Last Friday, the federal government proposed to protect wolverines as a threatened species under the Endangered Species Act. Wolverines are the biggest member of the weasel, mink, marten and otter family, but they don’t act like good family members—they are loners who cover huge ranges usually high in mountain ranges above tree line up in the rock, ice and snow.
On Monday, President Obama’s inauguration will officially mark the beginning of his second term, and with it his second chance at finally taking strong action on one of the most important issues of our time, climate change.
As Royal Dutch Shell continues to make perfectly clear, industry is not prepared to safely explore for oil in the pristine waters of America’s Arctic. Shell’s Arctic operations have been called the “gold standard” of the oil industry and if this is the best they’ve got, the industry is not Arctic ready.
Today, the Department of the Interior announced a 60-day assessment of the 2012 drilling program in the Arctic Ocean.
Earthjustice legislative representative Jessica Ennis issued this statement:
A review of Arctic Ocean drilling is the only reasonable option, given the continuous parade of mistakes in Shell’s operations. However, that review must be thorough, independent and cannot pre-judge the outcome.

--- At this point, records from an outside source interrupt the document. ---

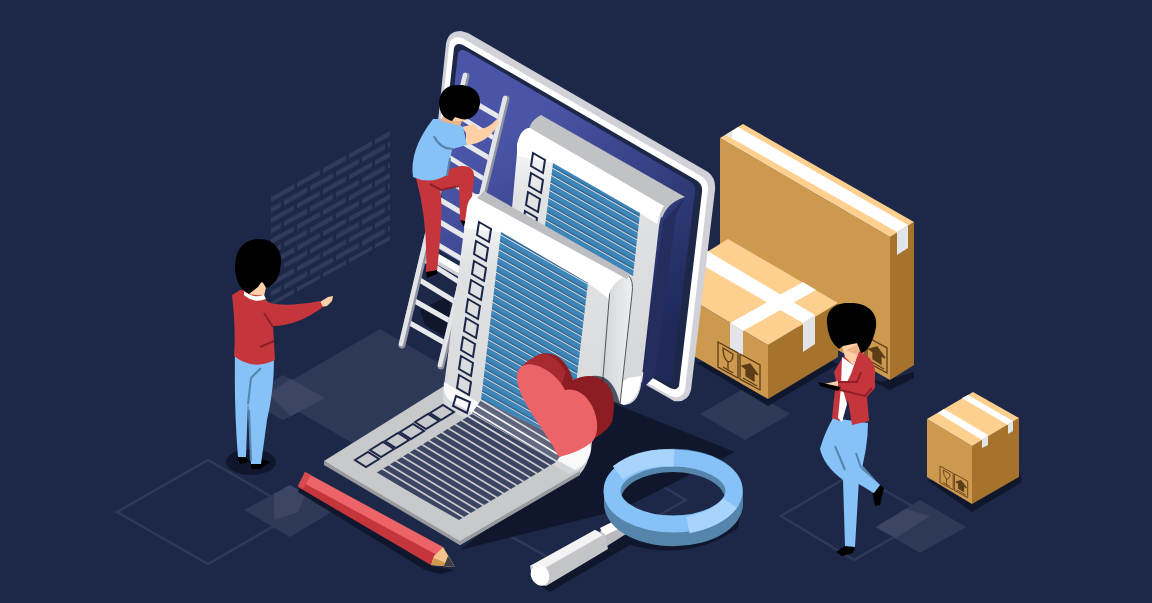
<!DOCTYPE html>
<html lang="en">
<head>
<meta charset="utf-8">
<title>Online order checklist</title>
<style>
:root{--night:#1d2848;--tile:#2e3857;--tile-light:#414a67;--shadow:#10172d;--white:#fff;--paper:#dedfe1;--paper-shade:#b9babd;--metal:#d3d5d9;--ink:#1b2547;--row:#3d86ba;--sky:#86c2f7;--sky-shade:#5585aa;--red:#c5363c;--red-dark:#8e2127;--coral:#ec6368;--skin:#ffd0a6;--skin-shade:#eeb287;--card:#cd994f;--card-dark:#a6732d;--card-top:#fdd08f;--hair:#000}
html,body{margin:0;height:100%;overflow:hidden;background:var(--night)}
svg{display:block}
.tile{fill:var(--tile)}.tile-light{fill:var(--tile-light)}
.outline{fill:none;stroke:var(--tile);stroke-width:2.5}
.shadow{fill:var(--shadow)}
.white{fill:var(--white)}.tape-side{fill:#e3e4e8}
.front{fill:var(--card)}.side{fill:var(--card-dark)}.top{fill:var(--card-top)}
.red{fill:var(--red)}.red-dark{fill:var(--red-dark)}.coral{fill:var(--coral)}
.sky{fill:var(--sky)}.sky-shade{fill:var(--sky-shade)}
.skin{fill:var(--skin)}.skin-shade{fill:var(--skin-shade)}.hair{fill:var(--hair)}
.fold{fill:none;stroke:var(--sky-shade);stroke-width:2}
.crease{fill:none;stroke:var(--red-dark);stroke-width:2}
.box-mark{fill:none;stroke:#5b3d17;stroke-width:1.3}
.check{fill:none;stroke:var(--ink);stroke-width:2}
</style>
</head>
<body>
<svg width="1152" height="603" viewBox="0 0 1152 603" role="img" aria-label="People checking a long order list on a screen, with parcels, a heart, a pencil and a magnifying glass">
<defs>
  <pattern id="bricks" width="26" height="21" patternUnits="userSpaceOnUse" patternTransform="translate(271 195) skewY(-29)">
    <path d="M0 2H23V7H0ZM0 12.5H10V17.5H0ZM13 12.5H26V17.5H13Z" fill="#303b5a"/>
  </pattern>
  <pattern id="list-rows" width="20" height="8" patternUnits="userSpaceOnUse" patternTransform="skewY(29.5)">
    <rect width="20" height="6.6" fill="#3d86ba"/><rect y="5.6" width="20" height="1.2" fill="#27557f"/>
  </pattern>
  <pattern id="floor-rows" width="20" height="8" patternUnits="userSpaceOnUse" patternTransform="skewY(31)">
    <rect width="20" height="6" fill="#3c4562"/>
  </pattern>
  <linearGradient id="screen" x1="0" y1="0" x2=".6" y2="1"><stop offset=".3" stop-color="#4a55a8"/><stop offset="1" stop-color="#20295a"/></linearGradient>
  <linearGradient id="sheet" x1="0" y1="0" x2="0" y2="1"><stop offset="0" stop-color="#fff"/><stop offset=".25" stop-color="#e1e2e4"/><stop offset="1" stop-color="#d4d5d8"/></linearGradient>
  <linearGradient id="roll" x1="0" y1="0" x2="1" y2="0"><stop offset="0" stop-color="#d2d3d6"/><stop offset="1" stop-color="#eeeff0"/></linearGradient>
  <path id="check-up" class="check" d="M-5-10L7-3L5 10L-7 3Z"/>
  <path id="check-flat" class="check" d="M-12 0L1-8L12-1L-1 7Z"/>
  <g id="parcel-marks" class="box-mark">
    <path d="M0 0L20 11V36L0 25ZM22 12L42 23V48L22 37Z"/>
    <path d="M5 6L15 12Q15 20 10 20Q5 16 5 6ZM10 20V28M5 25L15 31"/>
    <path d="M32 22L40 33L36 31V39L28 34V27L24 24ZM25 36L39 44" fill="#5b3d17"/>
  </g>
</defs>

<rect width="1152" height="603" fill="#1d2848"/>

<g id="floor">
  <path class="outline" d="M117 512L208 460L298 512L208 564ZM781 516L854 473L930 516L854 560ZM600 450L686 500L590 554M470 514L546 556"/>
  <path class="tile" d="M243 398L283 375L325 398L283 420ZM380 329L480 387L368 452L268 394ZM244 510L290 485L335 510L290 537ZM700 414L745 388L790 414L745 440ZM875 527L920 500L966 527L920 553Z"/>
  <path class="tile-light" d="M274 390L291 379L325 398L291 416L268 394ZM274 494L290 485L306 494L298 512L274 520ZM876 527L906 509L930 516L896 538Z" opacity=".75"/>
</g>

<path id="brick-wall" d="M271 195L390 129V240L271 306Z" fill="url(#bricks)"/>

<g id="ground-shadows" class="shadow">
  <path d="M610 402L735 452L620 510L500 540L460 550L560 470ZM420 310L450 295V340L425 325Z"/>
  <path d="M695 362L768 406L842 362L880 382L914 372V378L890 390L830 360ZM927 480L972 512L1022 482L1019 470Z"/>
  <ellipse cx="251" cy="462" rx="25" ry="13"/>
  <path d="M300 486L432 566L455 570L440 574L425 570L298 492Z"/>
  <path d="M612 520Q670 565 740 515L738 528Q690 562 630 545L550 592L540 586Z"/>
</g>

<g id="large-parcel">
  <path class="front" d="M720 138L890 237V380L720 282Z"/>
  <path class="side" d="M890 237L914 222V365L890 380Z"/>
  <path class="top" d="M720 138L743 124L914 222L890 237Z"/>
  <path class="white" d="M726 135L738 127L908 225L897 232Z"/>
  <path class="tape-side" d="M897 232L908 225V248L897 255ZM726 135L732 131V138Z"/>
  <use href="#parcel-marks" transform="translate(845 325)"/>
</g>

<g id="medium-parcel">
  <path class="front" d="M680 293L768 345V399L680 348Z"/>
  <path class="side" d="M768 345L838 303V357L768 399Z"/>
  <path class="top" d="M660 281L728 239L838 303L768 345Z"/>
  <path class="white" d="M690 258L704 249L815 315L803 323ZM730 323L803 282L816 290L743 331Z"/>
  <path class="tape-side" d="M730 323L743 331V356L730 348ZM803 323L815 315V344L803 352Z"/>
  <use href="#parcel-marks" transform="translate(718 342)"/>
</g>

<g id="small-parcel">
  <path class="front" d="M927 419L972 446V504L927 477Z"/>
  <path class="side" d="M972 446L1019 418V477L972 504Z"/>
  <path class="top" d="M927 419L973 392L1019 418L972 446Z"/>
  <path class="white" d="M938 413L944 409L988 435L982 440ZM962 398L968 395L1013 421L1008 425Z"/>
  <path class="tape-side" d="M982 440L988 435V445L982 448ZM1008 425L1013 421V431L1008 434Z"/>
  <use href="#parcel-marks" transform="translate(940 466) scale(.66)"/>
</g>

<g id="monitor">
  <path d="M446 44Q448 31 461 31L468 33L708 172Q716 178 715 190L691 390Q688 403 674 401L424 257Z" fill="#d0d2d7"/>
  <path d="M449 46Q450 35 462 38L701 176Q709 181 708 190L685 390Q682 400 670 396L426 254Z" fill="#fff"/>
  <path d="M454 48Q456 42 463 45L696 180Q703 184 702 192L679 386Q677 391 670 388L432 250Z" fill="#1d2848"/>
  <path d="M458 54Q460 48 466 51L691 182Q696 186 695 192L672 378Q670 384 664 381L436 248Z" fill="url(#screen)"/>
</g>

<g id="ladder" fill="none" stroke-linecap="round">
  <path d="M461 95L499 117M457 115L494 138M452 136L489 158M447 156L484 179M442 177L479 199M437 198L474 220M433 218L470 240M428 239L465 261M423 259L459 282M418 279L454 301M413 300L450 321M408 322L445 343" stroke="#e6e8ec" stroke-width="5"/>
  <path d="M466 76L402 345M506 99L441 366" stroke="#8e939f" stroke-width="7"/>
  <path d="M465 75L401 344M505 98L440 365" stroke="#e2e4e8" stroke-width="4.5"/>
</g>

<g id="back-sheet">
  <path d="M685 197L663 222L641 390L655 376L676 215Z" fill="#252d5e"/>
  <path d="M518 142Q521 127 535 127L664 206Q661 215 659 226L641 385Q638 404 624 405L500 340Z" fill="url(#sheet)"/>
  <path d="M541 115L685 197Q668 202 662 218Q657 209 648 207L530 136Q526 123 541 115Z" fill="#c1c2c5"/>
  <path d="M517 144Q521 128 530 128L664 206Q659 214 657 224L640 213L553 163L517 156Z" fill="#fff"/>
  <path d="M553 163L640 213L633 276L545 226Z" fill="url(#list-rows)"/>
  <use href="#check-up" x="538" y="163"/><use href="#check-up" x="536" y="183"/><use href="#check-up" x="533" y="202"/><use href="#check-up" x="530" y="221"/>
  <path d="M641 376Q640 399 624 405Q613 403 608 392L628 378Z" fill="#fff"/>
</g>

<g id="climber">
  <path class="skin" d="M466 128Q484 134 497 119L499 123Q488 144 466 145ZM462 127L474 124L478 129L468 136Z"/>
  <path class="red" d="M416 178L461 166Q475 165 474 178L469 223L460 221L459 185L440 191Q444 207 437 271L426 273Q428 222 416 178Z"/>
  <path class="crease" d="M459 186L441 190L430 184"/>
  <path class="hair" d="M460 220L470 222L464 227ZM426 272L437 270L437 274L427 278Z"/>
  <path class="sky" d="M433 119Q452 118 463 127L467 145L452 149L447 175Q430 185 413 177Q409 150 433 119Z"/>
  <path class="fold" d="M434 136Q440 149 453 149M447 176L450 158"/>
  <path class="skin-shade" d="M443 115L464 117L460 126L441 121Z"/>
  <path class="skin" d="M453 112H467L465 121H453Z"/>
  <path class="hair" d="M439 104C439 91 447 84 460 85C474 85 481 94 480 104C478 116 469 121 461 119L455 117L452 121Q440 118 439 104Z"/>
</g>

<g id="front-sheet">
  <path d="M628 275Q634 280 632 294L620 404Q606 402 602 390L610 288Q616 275 628 275Z" fill="url(#roll)" stroke="#55565c"/>
  <path d="M444 386L324 461L460 545L580 474Q591 462 589 445Z" fill="#c8c9cb"/>
  <path d="M324 461L460 541L580 471V475L460 545L324 465Z" fill="#999a9e"/>
  <path d="M467 207Q470 192 484 194L628 276Q613 279 609 294L591 450Q588 468 570 474L451 411Q440 405 444 386Z" fill="url(#sheet)"/>
  <path d="M444 382Q442 397 453 402L575 470Q589 464 591 449L589 442L565 455Z" fill="#fff" opacity=".85"/>
  <path d="M467 211Q470 192 484 194L628 276Q613 279 608 298L588 283L501 232L464 228Z" fill="#fff"/>
  <path d="M484 191L630 274L627 279L477 198Z" fill="#bdbec1"/>
  <path d="M501 232L588 283L577 376L570 443L481 400Z" fill="url(#list-rows)"/>
  <path d="M481 400L570 443L556 462L472 413Z" fill="url(#floor-rows)" opacity=".8"/>
  <path d="M376 473L472 414L556 462L459 520Z" fill="url(#floor-rows)"/>
  <use href="#check-up" x="484" y="232"/><use href="#check-up" x="481" y="251"/><use href="#check-up" x="479" y="271"/><use href="#check-up" x="476" y="290"/><use href="#check-up" x="473" y="309"/><use href="#check-up" x="471" y="328"/><use href="#check-up" x="468" y="347"/><use href="#check-up" x="466" y="366"/><use href="#check-up" x="464" y="385"/>
  <path class="check" d="M456 396L470 402L467 413L453 406Z"/>
  <use href="#check-flat" x="442" y="413"/><use href="#check-flat" x="427" y="422"/><use href="#check-flat" x="412" y="432"/><use href="#check-flat" x="397" y="441"/><use href="#check-flat" x="382" y="450"/><use href="#check-flat" x="367" y="460"/>
</g>

<g id="heart">
  <path class="shadow" d="M588 377Q612 370 620 404L610 408Z" opacity=".7"/>
  <path d="M517 377Q522 364 540 354C556 350 568 362 573 380Q592 371 605 382C614 390 616 406 612 422Q607 435 559 457Z" fill="#8d1c23"/>
  <path d="M517 374Q520 364 538 355Q552 350 566 372L561 386Q548 366 517 374Z" fill="#a72a31"/>
  <path class="coral" d="M565 390C555 369 520 352 517 376C517 400 543 426 559 457Q580 452 592 442C606 427 590 384 565 390Z"/>
</g>

<g id="pencil">
  <path class="coral" d="M305 472L443 547L432 561L300 483Z"/>
  <path class="red" d="M300 481L437 555L431 565L298 487Z"/>
  <path d="M305 472L311 475L303 489L298 486Z" fill="#d84a50"/>
  <path d="M443 547L455 567L431 565L434 556Z" fill="#f2c48c"/>
  <path d="M434 558L455 567L431 565Z" fill="#cd994f"/>
  <path d="M448 556L455 567L444 566Z" fill="#3d3d46"/>
</g>

<g id="magnifier">
  <path d="M600 531L618 521L626 534L607 546Z" fill="#b9bbc0"/>
  <path d="M600 528L620 518L624 526L604 536Z" fill="#fff"/>
  <path d="M530 566L595 530L605 534L608 549L546 586Q532 584 530 566Z" fill="#c4c5c9"/>
  <path d="M530 566L595 530L603 535L545 568Z" fill="#f3f3f4"/>
  <ellipse cx="540" cy="575" rx="9" ry="11" fill="#fff" transform="rotate(-25 540 575)"/>
  <path class="sky-shade" fill-rule="evenodd" d="M604 491A69 42 0 0 1 743 491V504A69 42 0 0 1 604 504ZM621 494A52 30 0 0 0 725 494A52 30 0 0 0 621 494Z"/>
  <path class="sky-shade" d="M621 490A52 31 0 0 1 725 490V500A52 28 0 0 0 621 500Z"/>
  <ellipse cx="673" cy="491" rx="61" ry="33" fill="none" stroke="#86c2f7" stroke-width="17"/>
  <path d="M618 473Q640 456 674 458M688 525Q718 519 730 503" fill="none" stroke="#a8d4fb" stroke-width="17"/>
</g>

<g id="pointing-man">
  <path class="hair" d="M237 456L246 455L249 462L240 464ZM251 464L262 459L270 462L260 469L251 469Z"/>
  <path class="sky" d="M235 354L274 360Q274 390 267 420L261 464H251L248 402L246 457H238Q234 410 235 354Z"/>
  <path class="fold" d="M248 404L251 378L261 368M249 410L251 461"/>
  <path class="skin" d="M320 302L328 297L333 296L332 301L327 306L321 307Z"/>
  <path class="red" d="M240 290Q256 290 268 302Q282 308 320 301L323 307Q297 326 273 326L275 360Q253 371 234 356Q236 330 232 295Z"/>
  <path class="crease" d="M273 327L264 313M274 341L260 347"/>
  <path class="skin" d="M246 281L267 283L264 296L247 294Z"/>
  <path class="white" d="M244 291Q254 299 264 295L266 299Q254 304 244 295Z"/>
  <path class="hair" d="M235 268C235 249 244 239 259 239C274 239 282 250 281 263C280 279 274 285 266 288L262 281L258 287L249 294Q236 288 235 268Z"/>
</g>

<g id="phone-woman">
  <path class="hair" d="M836 552L848 544L855 548L853 553L842 556ZM872 490L879 484L884 488L880 505L875 506Z"/>
  <path class="sky-shade" d="M848 455L864 467L880 485L873 493L850 476Z"/>
  <path class="sky" d="M833 418L868 423Q868 448 859 479L855 547L845 546L843 480Q824 466 820 449Q824 434 833 418ZM853 462L880 485L874 493L852 480Z"/>
  <path class="fold" d="M835 446L845 470M856 453L861 468"/>
  <path class="red" d="M843 357L860 352Q875 358 875 373V388L867 397L869 421L852 425L848 400L840 421L832 418L836 381L834 372Z"/>
  <path class="white" d="M842 357L853 365L859 351L851 374L843 390L847 404L842 422L838 418L841 387Z"/>
  <path class="red" d="M875 371Q876 388 866 396L836 389V382L858 382L862 372Z"/>
  <path class="crease" d="M836 389L865 396L872 388M861 372L857 382L838 382"/>
  <path class="skin" d="M824 384L838 381V388L828 387ZM841 342L860 344L858 354L853 365L845 357Z"/>
  <path class="hair" d="M818 382L841 387L838 391L820 386Z"/>
  <path class="skin-shade" d="M846 350L859 344L857 355Z"/>
  <path class="hair" d="M827 323C826 309 836 302 851 303C868 303 878 313 876 327C873 344 866 353 861 353L857 343L843 346L839 349Q828 341 827 323Z"/>
</g>
</svg>
</body>
</html>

With one Arctic drill rig shipwrecked on an Alaskan island and the other reportedly under criminal investigation for possibly “operating with serious safety and pollution control problems,” oil giant Royal Dutch Shell is doing a pretty thorough job at proving the quest for oil in the pristine waters of America’s Arctic is just too dangerous, too dirty, and too damaging. The week’s events also prove once again that the U.S. Department of Interior should not have approved drilling in the most remote, dangerous place on the planet.